The scene at the back of the house in Horsley is delightfully rural: the cows come up to the low fence at the back and cheerfully munch at any vegetation they can reach. We decided to go for a walk and see yet more cows, at Minchinhampton common. The land is in the care of the lately very controversial National Trust, but this is the background:
Land remained in the ownership of the Lord of the Manor, but some local people were given the right to use the poorer areas which became known as ‘common land’.
Today, these ‘rights of common’ at Minchinhampton and Rodborough include the grazing of animals known as ‘herbage’ and taking dead or brash wood, gorse or furze called ‘estovers’. The people who are able to exercise these rights are known as ‘commoners’ because they own property within the historic Manor.
There are wonderful views over Stroud and Severn Vale, and another local attraction is the Winstone’s ice cream factory with shop, where we indulged in a honey and ginger ice cream. Delicious.
Another interesting place is Rodborough Fort, a folly built in 1764, and remains in private ownership. It now belongs to Dale Vince, a green energy industrialist and who runs a vegan football team, the Forest Green Rovers.
We came through the hamlet of Watledge, whose claim to fame is that W H Davies, the poet, died there.
The poem is well known to all school children of a certain era, we had to learn it by heart, what an old-fashioned concept. But it is worth looking up if you don’t recognise it: it could be the anthem for lockdown I feel, where we did have much more time to “stand and stare.”

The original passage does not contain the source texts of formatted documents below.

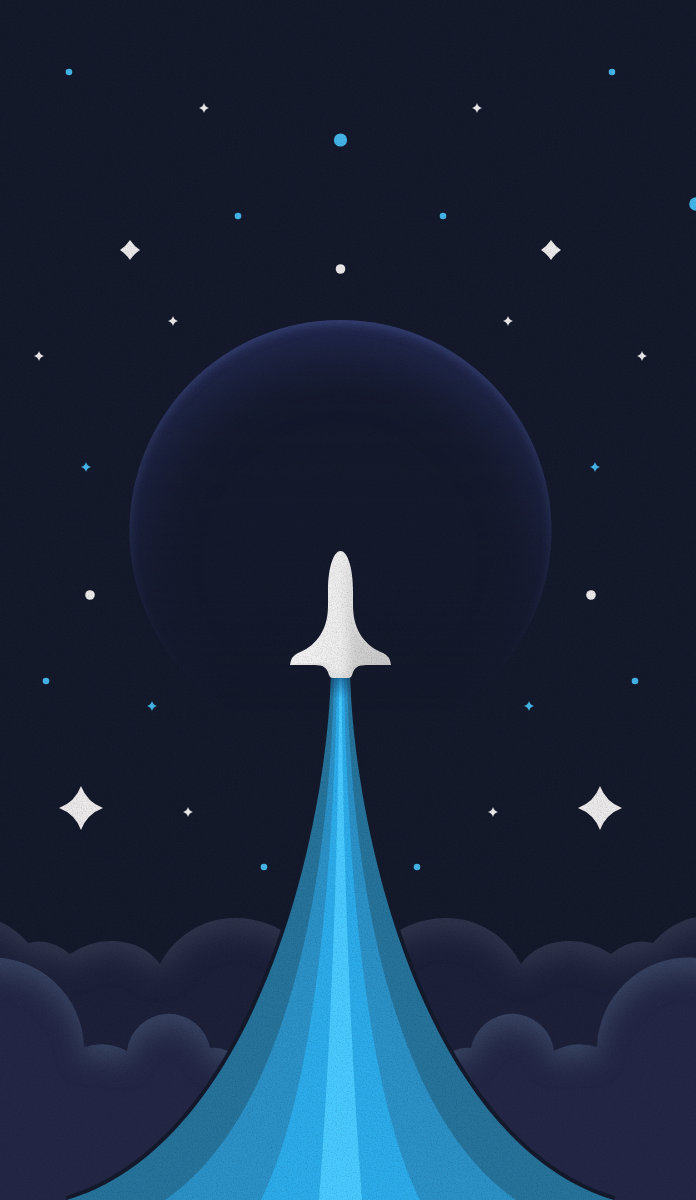
<!DOCTYPE html>
<html lang="en">
<head>
<meta charset="utf-8">
<title>Shuttle launch at night</title>
<style>
:root {
  --night: #14192b;
  --cloud-back: #1c2039;
  --cloud-front: #232745;
  --star-white: #ebe9ea;
  --star-blue: #45b5e9;
  --plume-1: #26739b;
  --plume-2: #2b91c7;
  --plume-3: #2cacea;
  --plume-4: #48caff;
}
html, body { margin: 0; background: var(--night); overflow: hidden; }
.poster { display: block; width: 696px; height: 1200px; }
.sky { fill: var(--night); }
.white { fill: var(--star-white); }
.blue { fill: var(--star-blue); }
.cloud-back { fill: var(--cloud-back); }
.cloud-front { fill: var(--cloud-front); }
.plume-gap { fill: var(--night); stroke: var(--night); stroke-width: 8; }
.plume-1 { fill: var(--plume-1); }
.plume-2 { fill: var(--plume-2); }
.plume-3 { fill: var(--plume-3); }
.plume-4 { fill: var(--plume-4); }
</style>
</head>
<body>
<svg class="poster" viewBox="0 0 696 1200" role="img" aria-label="A white space shuttle climbing on a blue plume past clouds, stars and a dark planet">
  <defs>
    <path id="star" d="M0-22Q6-6 22 0Q6 6 0 22Q-6 6-22 0Q-6-6 0-22Z"/>
    <path id="star-medium" d="M0-10Q4-4 10 0Q4 4 0 10Q-4 4-10 0Q-4-4 0-10Z"/>
    <path id="star-small" d="M0-5Q1-1 5 0Q1 1 0 5Q-1 1-5 0Q-1-1 0-5Z"/>

    <filter id="cloud-back-glow" filterUnits="userSpaceOnUse" x="-120" y="880" width="480" height="400" color-interpolation-filters="sRGB">
      <feGaussianBlur in="SourceAlpha" stdDeviation="13"/>
      <feOffset dy="14" result="inside"/>
      <feFlood flood-color="#343a50" flood-opacity=".85"/>
      <feComposite in2="inside" operator="out"/>
      <feComposite in2="SourceAlpha" operator="in" result="rim"/>
      <feMerge><feMergeNode in="SourceGraphic"/><feMergeNode in="rim"/></feMerge>
    </filter>
    <filter id="cloud-front-glow" filterUnits="userSpaceOnUse" x="-120" y="940" width="480" height="340" color-interpolation-filters="sRGB">
      <feGaussianBlur in="SourceAlpha" stdDeviation="12"/>
      <feOffset dy="14" result="inside"/>
      <feFlood flood-color="#3a4765" flood-opacity=".95"/>
      <feComposite in2="inside" operator="out"/>
      <feComposite in2="SourceAlpha" operator="in" result="rim"/>
      <feMerge><feMergeNode in="SourceGraphic"/><feMergeNode in="rim"/></feMerge>
    </filter>
    <filter id="planet-glow" filterUnits="userSpaceOnUse" x="60" y="250" width="560" height="560" color-interpolation-filters="sRGB">
      <feGaussianBlur in="SourceAlpha" stdDeviation="30"/>
      <feOffset dy="28" result="wide"/>
      <feFlood flood-color="#28305f" flood-opacity=".8"/>
      <feComposite in2="wide" operator="out"/>
      <feComposite in2="SourceAlpha" operator="in" result="haze"/>
      <feGaussianBlur in="SourceAlpha" stdDeviation="5"/>
      <feOffset dy="4" result="narrow"/>
      <feFlood flood-color="#46548f" flood-opacity=".6"/>
      <feComposite in2="narrow" operator="out"/>
      <feComposite in2="SourceAlpha" operator="in" result="rim"/>
      <feMerge><feMergeNode in="SourceGraphic"/><feMergeNode in="haze"/><feMergeNode in="rim"/></feMerge>
    </filter>
    <filter id="grain" x="0" y="0" width="1" height="1" color-interpolation-filters="sRGB">
      <feTurbulence type="fractalNoise" baseFrequency=".8" numOctaves="2" seed="4"/>
      <feColorMatrix values="0 0 0 0 0  0 0 0 0 0  0 0 0 0 0  1.6 0 0 0 -.7"/>
    </filter>
    <filter id="soft" x="-.3" y="-.3" width="1.6" height="1.6"><feGaussianBlur stdDeviation="4"/></filter>

    <linearGradient id="planet-fade" gradientUnits="userSpaceOnUse" x1="0" y1="320" x2="0" y2="710">
      <stop offset="0" stop-color="#fff"/>
      <stop offset=".5" stop-color="#bbb"/>
      <stop offset="1" stop-color="#000"/>
    </linearGradient>
    <mask id="planet-mask" maskUnits="userSpaceOnUse" x="60" y="250" width="560" height="560">
      <rect x="60" y="250" width="560" height="560" fill="url(#planet-fade)"/>
    </mask>
    <linearGradient id="hull" x1="0" y1="0" x2="1" y2="0">
      <stop offset="0" stop-color="#f4f3f3"/>
      <stop offset=".5" stop-color="#ececec"/>
      <stop offset="1" stop-color="#d2d1d2"/>
    </linearGradient>
    <linearGradient id="nozzle-shade" x1="0" y1="0" x2="0" y2="1">
      <stop offset="0" stop-color="#10406a" stop-opacity=".55"/>
      <stop offset="1" stop-color="#10406a" stop-opacity="0"/>
    </linearGradient>
    <path id="shuttle-shape" d="M340.500 551C348 551 353 570 353 590V606C353 632 367 647 383 653Q390 656 391 665H366C357 665 354 668 352 675Q351 678 348 678H333Q330 678 329 675C327 668 324 665 315 665H290Q291 656 298 653C314 647 328 632 328 606V590C328 570 333 551 340.500 551Z"/>
    <clipPath id="shuttle-clip"><use href="#shuttle-shape"/></clipPath>

    <g id="stars-half">
      <g class="blue">
        <circle cx="69" cy="72" r="3.300"/>
        <circle cx="238" cy="216" r="3.300"/>
        <circle cx="46" cy="681" r="3.300"/>
        <circle cx="264" cy="867" r="3.300"/>
        <use href="#star-small" x="86" y="467"/>
        <use href="#star-small" x="152" y="706"/>
      </g>
      <g class="white">
        <use href="#star-small" x="204" y="108"/>
        <use href="#star-small" x="173" y="321"/>
        <use href="#star-small" x="39" y="356"/>
        <use href="#star-small" x="188" y="812"/>
        <use href="#star-medium" x="130" y="250"/>
        <use href="#star" x="81" y="808"/>
        <circle cx="90" cy="595" r="4.800"/>
      </g>
    </g>

    <g id="clouds-half">
      <path class="cloud-back" filter="url(#cloud-back-glow)" d="M-105 1270V991A75 75 0 0 1 28 943Q49 937 70 954Q89 941 111 941C133 941 150 950 160 964C175 935 204 918 235 918Q275 918 303 948V1270Z"/>
      <path class="cloud-front" filter="url(#cloud-front-glow)" d="M-100 1270V1052A76 76 0 0 1 84 1047Q107 1040 127 1051A42 42 0 0 1 210 1048Q226 1046 240 1060L300 1110V1270Z"/>
    </g>
  </defs>

  <rect class="sky" width="696" height="1200"/>

  <g id="planet" mask="url(#planet-mask)">
    <circle cx="340.500" cy="531" r="211" fill="#151a2d" filter="url(#planet-glow)"/>
  </g>

  <g id="stars">
    <use href="#stars-half"/>
    <use href="#stars-half" transform="translate(681 0) scale(-1 1)"/>
    <circle class="blue" cx="340.500" cy="140" r="6.600"/>
    <circle class="white" cx="340.500" cy="269" r="4.800"/>
    <circle class="blue" cx="696" cy="204" r="6.800"/>
  </g>

  <g id="clouds">
    <use href="#clouds-half"/>
    <use href="#clouds-half" transform="translate(681 0) scale(-1 1)"/>
  </g>

  <g id="plume">
    <path class="plume-gap" d="M331 678C325 850 250 1145 67 1200H614C431 1145 356 850 350 678Z"/>
    <path class="plume-1" d="M331 676C325 850 250 1145 67 1200H614C431 1145 356 850 350 676Z"/>
    <path class="plume-2" d="M334 676C330 860 295 1110 165 1200H516C386 1110 351 860 347 676Z"/>
    <path class="plume-3" d="M337 676C334 860 316 1090 261 1200H420C365 1090 347 860 344 676Z"/>
    <path class="plume-4" d="M339.500 676Q337 960 319 1200H362Q344 960 341.500 676Z"/>
    <rect x="331" y="677" width="19" height="22" fill="url(#nozzle-shade)"/>
  </g>

  <g id="shuttle">
    <use href="#shuttle-shape" fill="url(#hull)"/>
    <g clip-path="url(#shuttle-clip)">
      <path d="M352 560V606C353 632 368 648 391 656V668H366L350 680L348 660C352 640 347 620 348 590Z" fill="#b9b8ba" opacity=".45" filter="url(#soft)"/>
      <path d="M290 667H315Q326 667 330 680H352Q355 667 391 667" fill="none" stroke="#b5b4b6" stroke-width="5" opacity=".5" filter="url(#soft)"/>
    </g>
  </g>

  <rect id="paper-grain" width="696" height="1200" filter="url(#grain)" opacity=".18"/>
</svg>
</body>
</html>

Driving home one could scarcely imagine that people remain frightened of going anywhere. The traffic was pretty heavy with the usual jams on the motorways. The cat was pleased to see us home.